- Thu, Oct 11 2007 09:09:18 AM
Doha, Oct 11: EVEN as employers and employees debate the merits of split-shifts, more companies are switching over to straight-shift schedules.
Earlier a straight-shift was prevalent only in government offices and state-owned companies. The multi-national companies who brought along the global work practices seemed to have triggered the change.
Slowly but surely, more private companies also adopted straight-shifts, with no or a short break for lunch.
While the jury is still out on the merits of the practices, many employees find that shift job disrupts their family and personal life and leads to health problems including chronic fatigue and gastrointestinal disorders.
On the other hand, some prefer shift work because it usually allows for more free time.
Gulf Times received mixed opinions from the people it spoke to. “The split-shift makes no sense whichever way you look at it,” remarked P K Viswanath, business development manager at Petrotec.
“It is more so now given the traffic situation in Qatar. Split shift takes away valuable time away from the family. Straight-shift makes perfect sense at least for businesses which deal with corporates. With most government entities working only until afternoon, straight shift enables one to do adequate justice to work,” Vish added.
However, Raichal Thomas, a mother of two, who has been moved to a split-shift, said the long mid-day break had its advantages.
Previously, she could reach home by 12.45pm, finish off the cooking, receive the children from school and feed them, before getting back to work. Now, the children have to fend for themselves during lunch time.
Roshan Varma, a computer professional working for a bank, said he any day preferred a straight shift. “Split-shifts require us to sketch a schedule out for everything, be it official or personal. It can be a bit confusing to keep a track always and causes burnout and fatigue. Moreover, it gives us less time to spend with family and friends”.
T Nagarathinam, operations manager at Qatar Technical Inspections Company, sees only advantages in a single shift work. “It will help us in organising the remaining portion of the day in a better way. Also, to go back to work, we have to deal with the extreme weather conditions, road congestion. The split-shift also affects the quality time that we get to spend with the family”.

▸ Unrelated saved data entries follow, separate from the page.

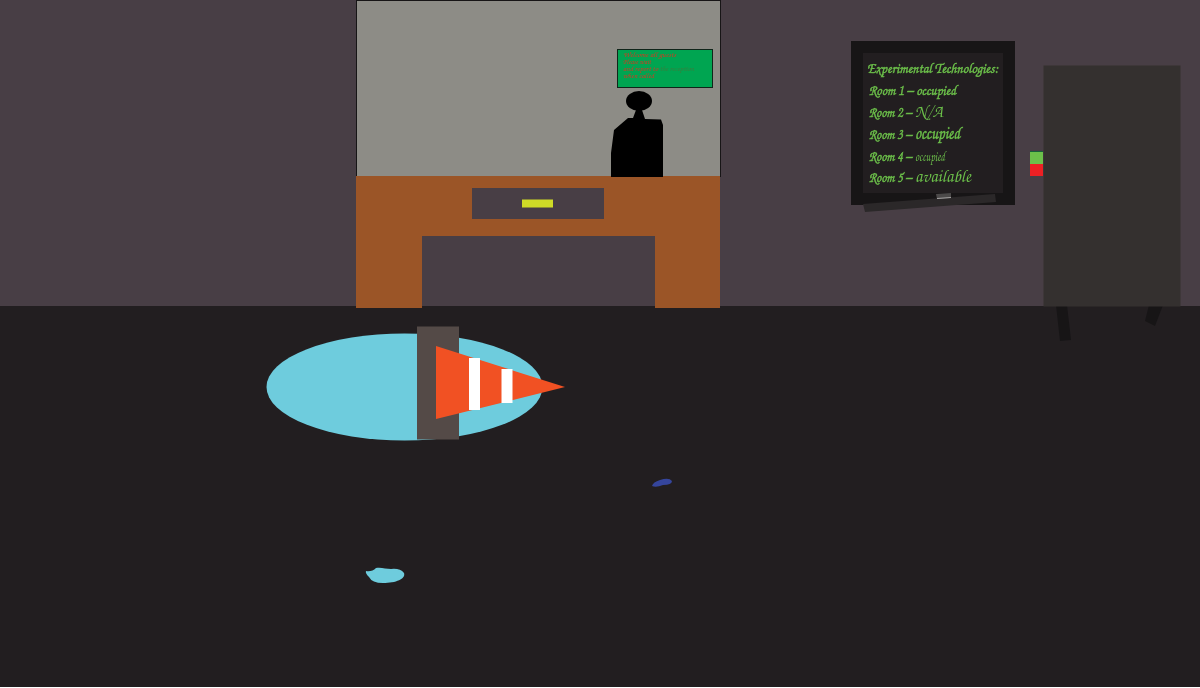
<!DOCTYPE html>
<html lang="en">
<head>
<meta charset="utf-8">
<title>Experimental Technologies lobby</title>
<style>
  :root {
    --wall: #483e45;
    --floor: #221e20;
    --window: #8d8c86;
    --wood: #9b5527;
    --handle: #cfdb27;
    --sign: #00a551;
    --sign-text: #e0321f;
    --board-frame: #171516;
    --chalk: #6cc04a;
    --cabinet: #34302f;
    --cabinet-leg: #171516;
    --water: #6eccdd;
    --cone: #f15123;
    --cone-base: #544a47;
    --ink: #35459c;
    --red: #ed2024;
  }
  html, body { margin: 0; width: 1200px; height: 688px; overflow: hidden; background: #fff; }
  .lobby { display: block; width: 1200px; height: 688px; }
  .chalk { fill: var(--chalk); font-family: "TeX Gyre Chorus", cursive; font-size: 15px; }
  .bold { stroke: var(--chalk); stroke-width: .5; }
  .hand { font-size: 18px; }
  .notice { fill: var(--sign-text); font-family: "TeX Gyre Chorus", cursive; font-size: 7px; }
  .notice .faded { fill: #3d7a3c; }
</style>
</head>
<body>
<svg class="lobby" viewBox="0 0 1200 688" xmlns="http://www.w3.org/2000/svg">
  <g id="room">
    <rect width="1200" height="307" fill="var(--wall)"/>
    <rect y="306" width="1200" height="381" fill="var(--floor)"/>
  </g>

  <g id="window">
    <rect x="356.5" y="0.5" width="364" height="176" fill="var(--window)" stroke="#171516"/>
  </g>

  <g id="desk">
    <path d="M356 176H720V308H655V236H422V308H356Z" fill="var(--wood)"/>
    <rect x="472" y="188" width="132" height="31" fill="var(--wall)"/>
    <rect x="522" y="199.500" width="31" height="8" fill="var(--handle)"/>
  </g>

  <g id="notice">
    <rect x="617.5" y="49.500" width="95" height="38" fill="var(--sign)" stroke="#10251a"/>
    <g class="notice">
      <text x="623" y="57" textLength="53" lengthAdjust="spacingAndGlyphs">Welcome all guests</text>
      <text x="623" y="64" textLength="28" lengthAdjust="spacingAndGlyphs">Please wait</text>
      <text x="623" y="71" textLength="71" lengthAdjust="spacingAndGlyphs">and report to <tspan class="faded">the reception</tspan></text>
      <text x="623" y="78" textLength="31" lengthAdjust="spacingAndGlyphs">when called</text>
    </g>
  </g>

  <g id="receptionist">
    <ellipse cx="639" cy="101" rx="13" ry="10"/>
    <path d="M636 110H642L645 119L661 119.500L663 125V177H611V153L614 130L628 118H633Z"/>
  </g>

  <g id="chalkboard">
    <rect x="851" y="41" width="164" height="164" fill="var(--board-frame)"/>
    <rect x="863" y="53" width="140" height="140" fill="var(--floor)"/>
    <polygon points="863,204 995,194 996,202 865,212" fill="#2b2829"/>
    <polygon points="936,194 951,193 951,198 937,199" fill="#4b4949"/>
    <path d="M937 198.500L951 197.500" stroke="#a5a3a3"/>
    <g class="chalk">
      <text class="bold" x="867" y="73" textLength="131" lengthAdjust="spacingAndGlyphs">Experimental Technologies:</text>
      <text class="bold" x="869" y="95" textLength="87" lengthAdjust="spacingAndGlyphs">Room 1 – occupied</text>
      <text class="bold" x="869" y="117" textLength="43" lengthAdjust="spacingAndGlyphs">Room 2 –</text>
      <text class="hand" x="915" y="117" textLength="28" lengthAdjust="spacingAndGlyphs">N/A</text>
      <text class="bold" x="869" y="139" textLength="43" lengthAdjust="spacingAndGlyphs">Room 3 –</text>
      <text class="hand bold" x="915" y="139" textLength="45" lengthAdjust="spacingAndGlyphs">occupied</text>
      <text class="bold" x="869" y="161" textLength="43" lengthAdjust="spacingAndGlyphs">Room 4 –</text>
      <text x="915" y="161" textLength="30" lengthAdjust="spacingAndGlyphs">occupied</text>
      <text class="bold" x="869" y="182" textLength="43" lengthAdjust="spacingAndGlyphs">Room 5 –</text>
      <text class="hand" x="915" y="182" textLength="56" lengthAdjust="spacingAndGlyphs">available</text>
    </g>
  </g>

  <g id="cabinet">
    <rect x="1030" y="151" width="13" height="13" fill="var(--chalk)"/>
    <path d="M1030 151.500H1043" stroke="#17613a"/>
    <rect x="1030" y="164" width="13" height="12" fill="var(--red)"/>
    <polygon points="1056,305 1067,305 1071,340 1060,341" fill="var(--cabinet-leg)"/>
    <polygon points="1149,305 1163,305 1155,326 1145,321" fill="var(--cabinet-leg)"/>
    <rect x="1043.500" y="65.500" width="137" height="241" fill="var(--cabinet)"/>
  </g>

  <g id="puddle-and-cone">
    <ellipse cx="404.500" cy="387" rx="138" ry="53.500" fill="var(--water)"/>
    <rect x="417" y="326.500" width="42" height="113" fill="var(--cone-base)"/>
    <polygon points="436,346 565,387 436,419" fill="var(--cone)"/>
    <rect x="469" y="358" width="11" height="52" fill="#fff"/>
    <rect x="501.500" y="369" width="11" height="34" fill="#fff"/>
  </g>

  <path id="ink-spot" d="M652 486Q653 482 660 480Q669 477 672 481Q672 485 663 485Q656 488 652 486Z" fill="var(--ink)"/>
  <path id="small-puddle" d="M366 571Q372 572 376 568C381 567 386 569 391 569Q400 568 404 573C406 579 396 583 383 583Q372 583 369 577Q365 573 366 571Z" fill="var(--water)"/>
</svg>
</body>
</html>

For Alaa Elebiary, corporate HR manager at Mannai Corporation, it is an endless debate. “Actually, it is the nature of business that dictates which system is more applicable.” According to him, a split-shift would be ideal for some businesses such as retail and travel as well as sales.
On the other hand, support functions or back office jobs could be done efficiently through straight-shifts”.